By half-time, Shelbourne were lucky to still be in the game. Without doubt. Rovers had several big chances within the first half to put the game to bed.
This also presented Shels with an opportunity. Project Stay in the Game – one chance is all it takes to nick an equaliser.
The second half began as the instructions from Duff could be seen in the players’ actions. Shelbourne were that split second more agile, willing to get higher up the pitch, with and without the ball. The booming voice of home support could be heard, ushering the team on in an important period of the game. Rovers looked a little delicate, as if the atmosphere is playing its part.
Sure enough the home side got their reward. Shane Farrell converted a delightful cross from Kameron Ledwidge following a lightning quick counter-attack. The equaliser incited pandemonium from the home support. Red flares filled the air as the fans chanted, “Shane Farrell, he’s one of our own”
Shelbourne tails were up and the home crowd was in good voice. Substitute Sean Boyd made an instant impact but suffered an awkward tumble that caused him some problems. He stayed on the ground holding his shoulder, with the ball still in play.
“SEAN! Do you want me to pop it back in?!” Shouted Duff, somewhat jokingly. He was keenly aware of the importance of Boyd in snatching all three points. Farrell received a standing ovation when he was called off, late in the game.
But, as all fans know, football can be cruel.

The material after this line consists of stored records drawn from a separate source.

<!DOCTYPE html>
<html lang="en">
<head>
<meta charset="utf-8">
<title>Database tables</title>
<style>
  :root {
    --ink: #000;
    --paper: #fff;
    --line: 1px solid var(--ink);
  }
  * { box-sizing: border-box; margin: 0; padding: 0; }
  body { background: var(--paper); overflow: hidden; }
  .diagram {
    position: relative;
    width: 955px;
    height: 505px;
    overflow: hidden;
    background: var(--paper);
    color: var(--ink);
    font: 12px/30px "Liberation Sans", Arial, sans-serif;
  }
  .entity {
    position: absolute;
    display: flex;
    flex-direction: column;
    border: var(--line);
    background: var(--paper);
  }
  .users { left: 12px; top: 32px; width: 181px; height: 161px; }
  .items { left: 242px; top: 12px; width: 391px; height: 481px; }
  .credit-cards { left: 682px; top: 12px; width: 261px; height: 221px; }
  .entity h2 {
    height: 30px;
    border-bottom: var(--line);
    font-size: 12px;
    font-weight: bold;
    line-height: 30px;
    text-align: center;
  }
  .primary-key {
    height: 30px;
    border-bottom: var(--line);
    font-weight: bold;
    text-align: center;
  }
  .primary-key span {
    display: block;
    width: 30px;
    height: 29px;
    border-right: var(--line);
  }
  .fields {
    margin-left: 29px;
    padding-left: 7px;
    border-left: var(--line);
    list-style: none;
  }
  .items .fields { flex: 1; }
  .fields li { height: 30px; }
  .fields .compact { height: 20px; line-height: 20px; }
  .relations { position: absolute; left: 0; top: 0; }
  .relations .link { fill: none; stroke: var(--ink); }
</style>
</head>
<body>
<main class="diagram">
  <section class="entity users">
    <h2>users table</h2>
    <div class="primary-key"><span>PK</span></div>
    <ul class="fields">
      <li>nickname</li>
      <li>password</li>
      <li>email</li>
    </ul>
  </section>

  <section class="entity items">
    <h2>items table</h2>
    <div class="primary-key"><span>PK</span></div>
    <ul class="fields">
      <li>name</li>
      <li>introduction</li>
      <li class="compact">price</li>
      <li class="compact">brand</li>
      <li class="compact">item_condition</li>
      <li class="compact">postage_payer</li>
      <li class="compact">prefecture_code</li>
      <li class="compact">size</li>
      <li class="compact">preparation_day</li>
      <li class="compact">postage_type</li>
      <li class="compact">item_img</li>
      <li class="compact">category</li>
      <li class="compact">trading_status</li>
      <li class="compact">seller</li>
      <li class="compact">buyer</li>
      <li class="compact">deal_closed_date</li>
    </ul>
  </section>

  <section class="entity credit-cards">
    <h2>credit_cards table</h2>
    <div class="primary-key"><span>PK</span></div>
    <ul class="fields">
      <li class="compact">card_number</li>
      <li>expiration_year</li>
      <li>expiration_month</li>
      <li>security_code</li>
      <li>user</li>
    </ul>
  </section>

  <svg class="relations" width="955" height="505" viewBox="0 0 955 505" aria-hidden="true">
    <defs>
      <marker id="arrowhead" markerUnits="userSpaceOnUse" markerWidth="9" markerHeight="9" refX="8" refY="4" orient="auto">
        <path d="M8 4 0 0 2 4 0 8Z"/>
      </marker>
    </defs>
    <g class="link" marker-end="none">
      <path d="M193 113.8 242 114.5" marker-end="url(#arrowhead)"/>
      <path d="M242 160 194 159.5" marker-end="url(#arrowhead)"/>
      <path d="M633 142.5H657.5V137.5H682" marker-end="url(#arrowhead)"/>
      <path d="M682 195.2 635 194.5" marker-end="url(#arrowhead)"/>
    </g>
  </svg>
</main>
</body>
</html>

The match turned into a game of pinball in the jittery closing minutes. The play was compressed and all it took was one slack pass from youngster Aodh Dervin to allow a dangerous counter. Aaron Greene fired in a beautiful strike from just outside the 18-yard box, in front of the now hysterical away end.
A Shamrock Rovers supporter celebrates on the pitch, at Tolka Park. (Photo by Seb Daly/Sportsfile)

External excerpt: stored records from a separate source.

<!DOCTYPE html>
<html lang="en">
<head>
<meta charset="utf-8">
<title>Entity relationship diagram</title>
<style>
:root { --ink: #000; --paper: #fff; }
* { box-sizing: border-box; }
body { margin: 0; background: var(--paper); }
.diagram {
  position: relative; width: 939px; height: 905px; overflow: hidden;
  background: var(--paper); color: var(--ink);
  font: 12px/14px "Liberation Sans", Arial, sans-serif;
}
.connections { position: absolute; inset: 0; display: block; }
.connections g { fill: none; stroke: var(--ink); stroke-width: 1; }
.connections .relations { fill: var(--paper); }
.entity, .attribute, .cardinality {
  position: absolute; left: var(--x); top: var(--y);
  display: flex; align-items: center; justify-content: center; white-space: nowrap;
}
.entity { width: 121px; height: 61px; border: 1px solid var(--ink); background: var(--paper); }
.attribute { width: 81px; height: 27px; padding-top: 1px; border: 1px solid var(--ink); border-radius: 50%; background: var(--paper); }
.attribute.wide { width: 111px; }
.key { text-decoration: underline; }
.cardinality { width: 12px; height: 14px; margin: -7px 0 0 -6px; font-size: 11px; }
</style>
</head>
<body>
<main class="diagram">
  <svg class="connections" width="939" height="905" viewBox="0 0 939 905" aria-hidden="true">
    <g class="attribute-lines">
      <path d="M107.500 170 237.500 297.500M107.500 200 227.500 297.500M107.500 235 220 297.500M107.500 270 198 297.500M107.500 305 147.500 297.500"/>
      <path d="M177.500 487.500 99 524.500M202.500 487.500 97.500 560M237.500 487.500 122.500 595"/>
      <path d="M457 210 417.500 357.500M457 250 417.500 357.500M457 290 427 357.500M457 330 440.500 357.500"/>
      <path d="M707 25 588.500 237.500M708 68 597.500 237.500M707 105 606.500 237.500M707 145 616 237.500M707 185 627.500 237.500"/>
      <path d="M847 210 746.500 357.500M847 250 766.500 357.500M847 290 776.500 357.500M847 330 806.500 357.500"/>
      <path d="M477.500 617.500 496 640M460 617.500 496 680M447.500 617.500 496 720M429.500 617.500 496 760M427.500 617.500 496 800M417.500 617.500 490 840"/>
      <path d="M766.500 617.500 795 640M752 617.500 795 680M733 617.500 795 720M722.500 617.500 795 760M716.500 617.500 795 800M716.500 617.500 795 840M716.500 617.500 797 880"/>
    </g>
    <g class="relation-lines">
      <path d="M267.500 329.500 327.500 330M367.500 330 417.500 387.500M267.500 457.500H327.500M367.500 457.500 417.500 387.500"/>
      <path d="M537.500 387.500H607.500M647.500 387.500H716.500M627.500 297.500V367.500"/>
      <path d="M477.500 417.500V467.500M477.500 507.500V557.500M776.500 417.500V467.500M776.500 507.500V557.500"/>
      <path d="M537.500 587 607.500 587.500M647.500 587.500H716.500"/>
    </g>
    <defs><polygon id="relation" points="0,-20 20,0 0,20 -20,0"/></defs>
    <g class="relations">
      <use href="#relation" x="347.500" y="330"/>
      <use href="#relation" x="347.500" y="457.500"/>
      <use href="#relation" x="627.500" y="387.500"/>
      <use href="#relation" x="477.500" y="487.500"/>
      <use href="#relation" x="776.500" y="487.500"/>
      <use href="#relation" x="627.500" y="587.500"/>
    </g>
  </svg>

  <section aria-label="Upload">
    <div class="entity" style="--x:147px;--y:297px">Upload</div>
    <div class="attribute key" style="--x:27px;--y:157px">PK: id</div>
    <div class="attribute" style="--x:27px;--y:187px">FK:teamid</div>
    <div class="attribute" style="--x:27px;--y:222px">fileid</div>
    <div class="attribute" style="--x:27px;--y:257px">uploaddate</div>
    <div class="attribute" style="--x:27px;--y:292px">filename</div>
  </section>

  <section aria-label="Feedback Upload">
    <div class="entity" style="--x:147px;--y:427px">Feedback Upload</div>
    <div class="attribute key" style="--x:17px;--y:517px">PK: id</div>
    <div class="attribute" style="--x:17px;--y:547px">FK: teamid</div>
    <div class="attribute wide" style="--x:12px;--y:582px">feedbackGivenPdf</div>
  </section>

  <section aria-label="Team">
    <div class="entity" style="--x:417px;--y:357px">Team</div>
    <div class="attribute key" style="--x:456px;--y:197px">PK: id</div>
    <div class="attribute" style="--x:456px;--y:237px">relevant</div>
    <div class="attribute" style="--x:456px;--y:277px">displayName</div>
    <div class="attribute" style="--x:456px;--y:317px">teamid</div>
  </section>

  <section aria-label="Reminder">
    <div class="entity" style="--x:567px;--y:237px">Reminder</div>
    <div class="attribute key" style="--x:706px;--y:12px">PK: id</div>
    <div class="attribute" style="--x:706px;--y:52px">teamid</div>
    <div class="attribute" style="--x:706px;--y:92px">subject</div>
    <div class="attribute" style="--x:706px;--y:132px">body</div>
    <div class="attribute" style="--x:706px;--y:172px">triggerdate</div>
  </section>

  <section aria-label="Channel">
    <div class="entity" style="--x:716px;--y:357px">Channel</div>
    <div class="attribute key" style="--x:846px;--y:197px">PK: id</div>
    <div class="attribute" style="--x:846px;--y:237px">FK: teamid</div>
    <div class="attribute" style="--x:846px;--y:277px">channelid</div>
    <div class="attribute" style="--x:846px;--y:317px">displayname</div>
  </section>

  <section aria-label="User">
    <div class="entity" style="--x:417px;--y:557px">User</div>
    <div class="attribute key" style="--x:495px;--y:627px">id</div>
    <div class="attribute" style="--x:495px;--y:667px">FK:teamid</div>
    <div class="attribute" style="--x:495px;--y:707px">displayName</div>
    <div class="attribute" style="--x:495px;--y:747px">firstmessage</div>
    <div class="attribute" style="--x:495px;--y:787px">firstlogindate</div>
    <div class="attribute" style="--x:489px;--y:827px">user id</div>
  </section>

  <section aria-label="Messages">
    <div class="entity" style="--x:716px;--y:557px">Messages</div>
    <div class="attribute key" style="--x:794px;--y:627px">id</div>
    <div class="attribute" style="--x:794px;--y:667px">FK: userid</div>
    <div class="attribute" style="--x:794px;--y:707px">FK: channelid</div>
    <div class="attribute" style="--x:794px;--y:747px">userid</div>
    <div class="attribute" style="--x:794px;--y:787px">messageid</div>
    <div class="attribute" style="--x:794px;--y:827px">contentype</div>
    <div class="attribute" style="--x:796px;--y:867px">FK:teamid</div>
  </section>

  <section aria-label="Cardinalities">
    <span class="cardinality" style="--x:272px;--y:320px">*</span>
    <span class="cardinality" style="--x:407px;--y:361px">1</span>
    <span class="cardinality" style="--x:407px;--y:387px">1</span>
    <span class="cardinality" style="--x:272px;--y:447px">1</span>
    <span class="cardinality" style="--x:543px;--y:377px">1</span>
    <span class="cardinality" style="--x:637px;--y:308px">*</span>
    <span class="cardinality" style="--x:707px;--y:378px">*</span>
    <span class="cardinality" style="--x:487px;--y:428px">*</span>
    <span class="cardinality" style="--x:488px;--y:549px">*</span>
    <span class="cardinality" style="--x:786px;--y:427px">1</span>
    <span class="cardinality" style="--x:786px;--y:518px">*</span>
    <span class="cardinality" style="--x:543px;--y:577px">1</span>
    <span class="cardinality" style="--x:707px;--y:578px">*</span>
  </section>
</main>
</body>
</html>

⚽️ | Aaron Greene’s 89th minute winner ?
Get in! ☘️ pic.twitter.com/z0erCSAh7p
— Shamrock Rovers FC ☘️ (@ShamrockRovers) April 8, 2022
‘You’re not singing any more’
The home end was deflated. Fans silently turned to each other with blank expressions, or clenched their fists at the cackling delight of the away support.
“You’re not singing any more” was an accurate observation from the Shamrock Rovers support, however it does not fully reflect the impact the home support had – pulling their side out of a slow start and giving them the belief to chase the game.
Those bright early evening vistas seemed a distant memory. Fans poured out of Tolka Park, with the moon and some dim street-lamps as the sole source of light filling the night sky in Drumcondra.
Shelbourne finished with nothing. Many fans and players, one hoped, left with heads held high, and knowledge they can put it up to any team in the league this season.
On that note, next up for Shelbourne is an away trip to Derry City.